**Dataset**

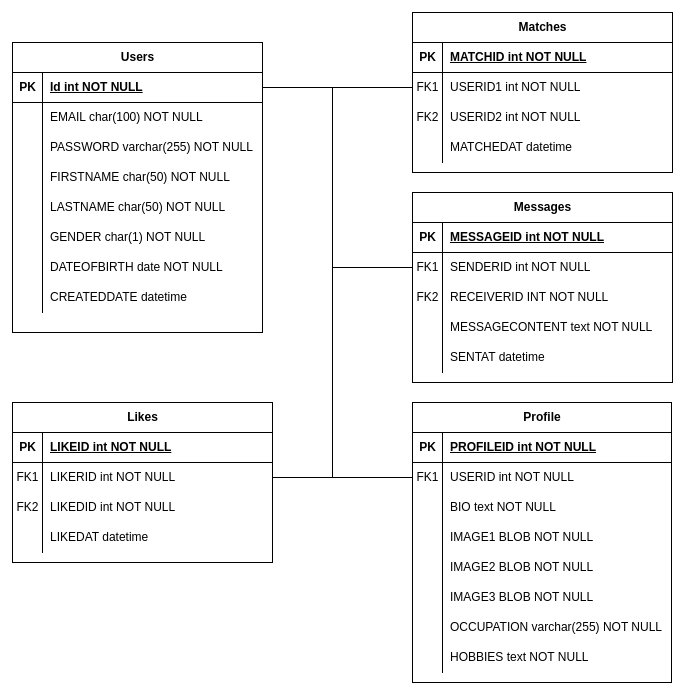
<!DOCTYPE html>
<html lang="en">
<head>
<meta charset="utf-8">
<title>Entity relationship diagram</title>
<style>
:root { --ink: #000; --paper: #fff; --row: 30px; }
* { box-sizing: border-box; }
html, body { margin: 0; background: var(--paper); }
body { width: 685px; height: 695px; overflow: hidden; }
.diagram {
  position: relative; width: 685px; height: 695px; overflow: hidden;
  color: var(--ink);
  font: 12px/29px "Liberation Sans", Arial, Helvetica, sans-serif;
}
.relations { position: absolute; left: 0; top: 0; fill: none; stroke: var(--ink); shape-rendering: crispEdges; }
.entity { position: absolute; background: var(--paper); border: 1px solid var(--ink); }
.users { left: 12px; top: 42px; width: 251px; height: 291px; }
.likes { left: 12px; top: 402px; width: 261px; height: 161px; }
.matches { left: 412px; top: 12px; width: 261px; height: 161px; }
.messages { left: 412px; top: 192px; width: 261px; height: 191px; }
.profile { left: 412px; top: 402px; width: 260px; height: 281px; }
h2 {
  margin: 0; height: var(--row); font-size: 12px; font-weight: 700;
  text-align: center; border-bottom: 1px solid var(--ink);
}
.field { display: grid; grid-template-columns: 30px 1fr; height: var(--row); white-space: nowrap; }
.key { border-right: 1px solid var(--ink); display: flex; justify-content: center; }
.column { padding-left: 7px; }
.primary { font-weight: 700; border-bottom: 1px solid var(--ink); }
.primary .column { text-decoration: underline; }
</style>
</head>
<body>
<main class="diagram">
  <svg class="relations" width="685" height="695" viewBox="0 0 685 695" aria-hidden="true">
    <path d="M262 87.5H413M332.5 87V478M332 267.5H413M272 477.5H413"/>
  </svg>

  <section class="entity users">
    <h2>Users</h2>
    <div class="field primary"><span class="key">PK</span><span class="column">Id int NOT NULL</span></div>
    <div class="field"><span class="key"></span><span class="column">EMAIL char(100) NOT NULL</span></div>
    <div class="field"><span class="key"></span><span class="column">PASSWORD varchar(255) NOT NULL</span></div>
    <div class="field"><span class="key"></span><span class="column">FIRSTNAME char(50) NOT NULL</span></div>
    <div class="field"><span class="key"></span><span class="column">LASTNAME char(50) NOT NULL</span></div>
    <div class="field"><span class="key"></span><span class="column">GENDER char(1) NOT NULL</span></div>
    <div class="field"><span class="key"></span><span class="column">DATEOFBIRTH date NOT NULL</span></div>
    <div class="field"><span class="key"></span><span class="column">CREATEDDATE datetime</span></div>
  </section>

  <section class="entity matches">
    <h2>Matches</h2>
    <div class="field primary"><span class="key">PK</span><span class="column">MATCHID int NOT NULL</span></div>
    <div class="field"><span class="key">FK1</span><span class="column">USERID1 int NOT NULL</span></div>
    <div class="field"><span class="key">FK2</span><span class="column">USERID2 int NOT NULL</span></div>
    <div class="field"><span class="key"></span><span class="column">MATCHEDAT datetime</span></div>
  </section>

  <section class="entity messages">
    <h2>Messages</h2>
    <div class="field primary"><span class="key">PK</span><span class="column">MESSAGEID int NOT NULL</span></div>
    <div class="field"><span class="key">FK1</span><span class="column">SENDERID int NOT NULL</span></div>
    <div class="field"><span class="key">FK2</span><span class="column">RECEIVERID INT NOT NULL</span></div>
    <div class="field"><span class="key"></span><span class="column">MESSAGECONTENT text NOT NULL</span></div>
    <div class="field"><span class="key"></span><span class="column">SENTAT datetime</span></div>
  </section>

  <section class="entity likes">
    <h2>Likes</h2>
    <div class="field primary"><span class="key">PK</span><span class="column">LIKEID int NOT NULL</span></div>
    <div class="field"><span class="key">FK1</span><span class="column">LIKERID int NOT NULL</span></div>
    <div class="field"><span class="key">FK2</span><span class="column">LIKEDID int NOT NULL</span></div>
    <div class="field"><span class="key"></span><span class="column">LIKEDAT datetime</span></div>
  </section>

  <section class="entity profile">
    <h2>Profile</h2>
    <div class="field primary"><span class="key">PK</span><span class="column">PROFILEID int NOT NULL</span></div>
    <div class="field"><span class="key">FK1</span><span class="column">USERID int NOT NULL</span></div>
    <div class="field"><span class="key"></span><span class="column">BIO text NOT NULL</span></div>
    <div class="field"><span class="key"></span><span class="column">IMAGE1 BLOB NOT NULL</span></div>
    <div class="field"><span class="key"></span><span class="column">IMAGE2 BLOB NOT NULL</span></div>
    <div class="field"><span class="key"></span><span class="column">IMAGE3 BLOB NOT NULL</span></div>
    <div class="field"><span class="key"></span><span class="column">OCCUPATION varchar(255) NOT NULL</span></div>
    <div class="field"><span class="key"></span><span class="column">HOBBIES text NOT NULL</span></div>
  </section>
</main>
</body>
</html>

**Directions**
Working from the material above, retype exactly the lines from the one with "412px; top: 12px;" through the one with "margin: 0; height: var(--row);", both included, and only those lines.

**Exercise answer**
.matches { left: 412px; top: 12px; width: 261px; height: 161px; }
.messages { left: 412px; top: 192px; width: 261px; height: 191px; }
.profile { left: 412px; top: 402px; width: 260px; height: 281px; }
h2 {
  margin: 0; height: var(--row); font-size: 12px; font-weight: 700;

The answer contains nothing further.